---------- DATA EXTRACTS
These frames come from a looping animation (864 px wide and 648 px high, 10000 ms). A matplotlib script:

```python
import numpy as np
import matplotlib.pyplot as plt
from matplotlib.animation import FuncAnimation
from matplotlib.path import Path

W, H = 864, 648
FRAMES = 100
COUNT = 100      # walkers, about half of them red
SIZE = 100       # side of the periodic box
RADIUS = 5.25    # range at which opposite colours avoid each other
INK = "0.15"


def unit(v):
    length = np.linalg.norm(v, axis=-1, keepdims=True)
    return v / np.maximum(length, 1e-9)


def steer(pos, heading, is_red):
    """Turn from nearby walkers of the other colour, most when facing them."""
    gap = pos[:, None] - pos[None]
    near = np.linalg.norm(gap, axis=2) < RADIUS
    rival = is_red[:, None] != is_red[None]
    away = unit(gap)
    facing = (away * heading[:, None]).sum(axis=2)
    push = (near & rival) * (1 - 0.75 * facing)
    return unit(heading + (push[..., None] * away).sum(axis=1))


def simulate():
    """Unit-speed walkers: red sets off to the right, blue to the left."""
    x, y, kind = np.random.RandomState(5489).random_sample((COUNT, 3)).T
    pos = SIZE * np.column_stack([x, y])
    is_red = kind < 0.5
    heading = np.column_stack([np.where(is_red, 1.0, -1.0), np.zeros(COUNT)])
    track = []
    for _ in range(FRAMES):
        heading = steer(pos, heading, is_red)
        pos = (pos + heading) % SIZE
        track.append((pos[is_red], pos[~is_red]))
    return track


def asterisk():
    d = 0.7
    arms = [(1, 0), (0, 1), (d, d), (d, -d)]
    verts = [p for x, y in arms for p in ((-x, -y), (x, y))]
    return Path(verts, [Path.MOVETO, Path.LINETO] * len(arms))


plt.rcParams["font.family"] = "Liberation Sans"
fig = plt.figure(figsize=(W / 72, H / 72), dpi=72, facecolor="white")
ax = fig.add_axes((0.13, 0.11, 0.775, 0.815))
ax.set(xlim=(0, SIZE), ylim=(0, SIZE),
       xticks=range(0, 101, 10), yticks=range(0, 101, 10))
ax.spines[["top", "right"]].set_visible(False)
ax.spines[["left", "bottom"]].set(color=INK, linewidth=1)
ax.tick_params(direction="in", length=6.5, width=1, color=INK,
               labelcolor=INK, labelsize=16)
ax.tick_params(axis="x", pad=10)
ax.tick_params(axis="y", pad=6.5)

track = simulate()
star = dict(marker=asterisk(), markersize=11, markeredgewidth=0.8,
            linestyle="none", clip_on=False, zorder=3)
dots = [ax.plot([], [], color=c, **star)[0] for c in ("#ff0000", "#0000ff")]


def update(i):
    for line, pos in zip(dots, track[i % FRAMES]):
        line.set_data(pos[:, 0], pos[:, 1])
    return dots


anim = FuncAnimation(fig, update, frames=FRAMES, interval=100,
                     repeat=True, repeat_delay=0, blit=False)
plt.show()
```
--------------------
INSTRUCTIONS TO FOLLOW: Repeat all of the records, letter for letter.

RESULT OF THE EXERCISE:
These frames come from a looping animation (864 px wide and 648 px high, 10000 ms). A matplotlib script:

```python
import numpy as np
import matplotlib.pyplot as plt
from matplotlib.animation import FuncAnimation
from matplotlib.path import Path

W, H = 864, 648
FRAMES = 100
COUNT = 100      # walkers, about half of them red
SIZE = 100       # side of the periodic box
RADIUS = 5.25    # range at which opposite colours avoid each other
INK = "0.15"


def unit(v):
    length = np.linalg.norm(v, axis=-1, keepdims=True)
    return v / np.maximum(length, 1e-9)


def steer(pos, heading, is_red):
    """Turn from nearby walkers of the other colour, most when facing them."""
    gap = pos[:, None] - pos[None]
    near = np.linalg.norm(gap, axis=2) < RADIUS
    rival = is_red[:, None] != is_red[None]
    away = unit(gap)
    facing = (away * heading[:, None]).sum(axis=2)
    push = (near & rival) * (1 - 0.75 * facing)
    return unit(heading + (push[..., None] * away).sum(axis=1))


def simulate():
    """Unit-speed walkers: red sets off to the right, blue to the left."""
    x, y, kind = np.random.RandomState(5489).random_sample((COUNT, 3)).T
    pos = SIZE * np.column_stack([x, y])
    is_red = kind < 0.5
    heading = np.column_stack([np.where(is_red, 1.0, -1.0), np.zeros(COUNT)])
    track = []
    for _ in range(FRAMES):
        heading = steer(pos, heading, is_red)
        pos = (pos + heading) % SIZE
        track.append((pos[is_red], pos[~is_red]))
    return track


def asterisk():
    d = 0.7
    arms = [(1, 0), (0, 1), (d, d), (d, -d)]
    verts = [p for x, y in arms for p in ((-x, -y), (x, y))]
    return Path(verts, [Path.MOVETO, Path.LINETO] * len(arms))


plt.rcParams["font.family"] = "Liberation Sans"
fig = plt.figure(figsize=(W / 72, H / 72), dpi=72, facecolor="white")
ax = fig.add_axes((0.13, 0.11, 0.775, 0.815))
ax.set(xlim=(0, SIZE), ylim=(0, SIZE),
       xticks=range(0, 101, 10), yticks=range(0, 101, 10))
ax.spines[["top", "right"]].set_visible(False)
ax.spines[["left", "bottom"]].set(color=INK, linewidth=1)
ax.tick_params(direction="in", length=6.5, width=1, color=INK,
               labelcolor=INK, labelsize=16)
ax.tick_params(axis="x", pad=10)
ax.tick_params(axis="y", pad=6.5)

track = simulate()
star = dict(marker=asterisk(), markersize=11, markeredgewidth=0.8,
            linestyle="none", clip_on=False, zorder=3)
dots = [ax.plot([], [], color=c, **star)[0] for c in ("#ff0000", "#0000ff")]


def update(i):
    for line, pos in zip(dots, track[i % FRAMES]):
        line.set_data(pos[:, 0], pos[:, 1])
    return dots


anim = FuncAnimation(fig, update, frames=FRAMES, interval=100,
                     repeat=True, repeat_delay=0, blit=False)
plt.show()
```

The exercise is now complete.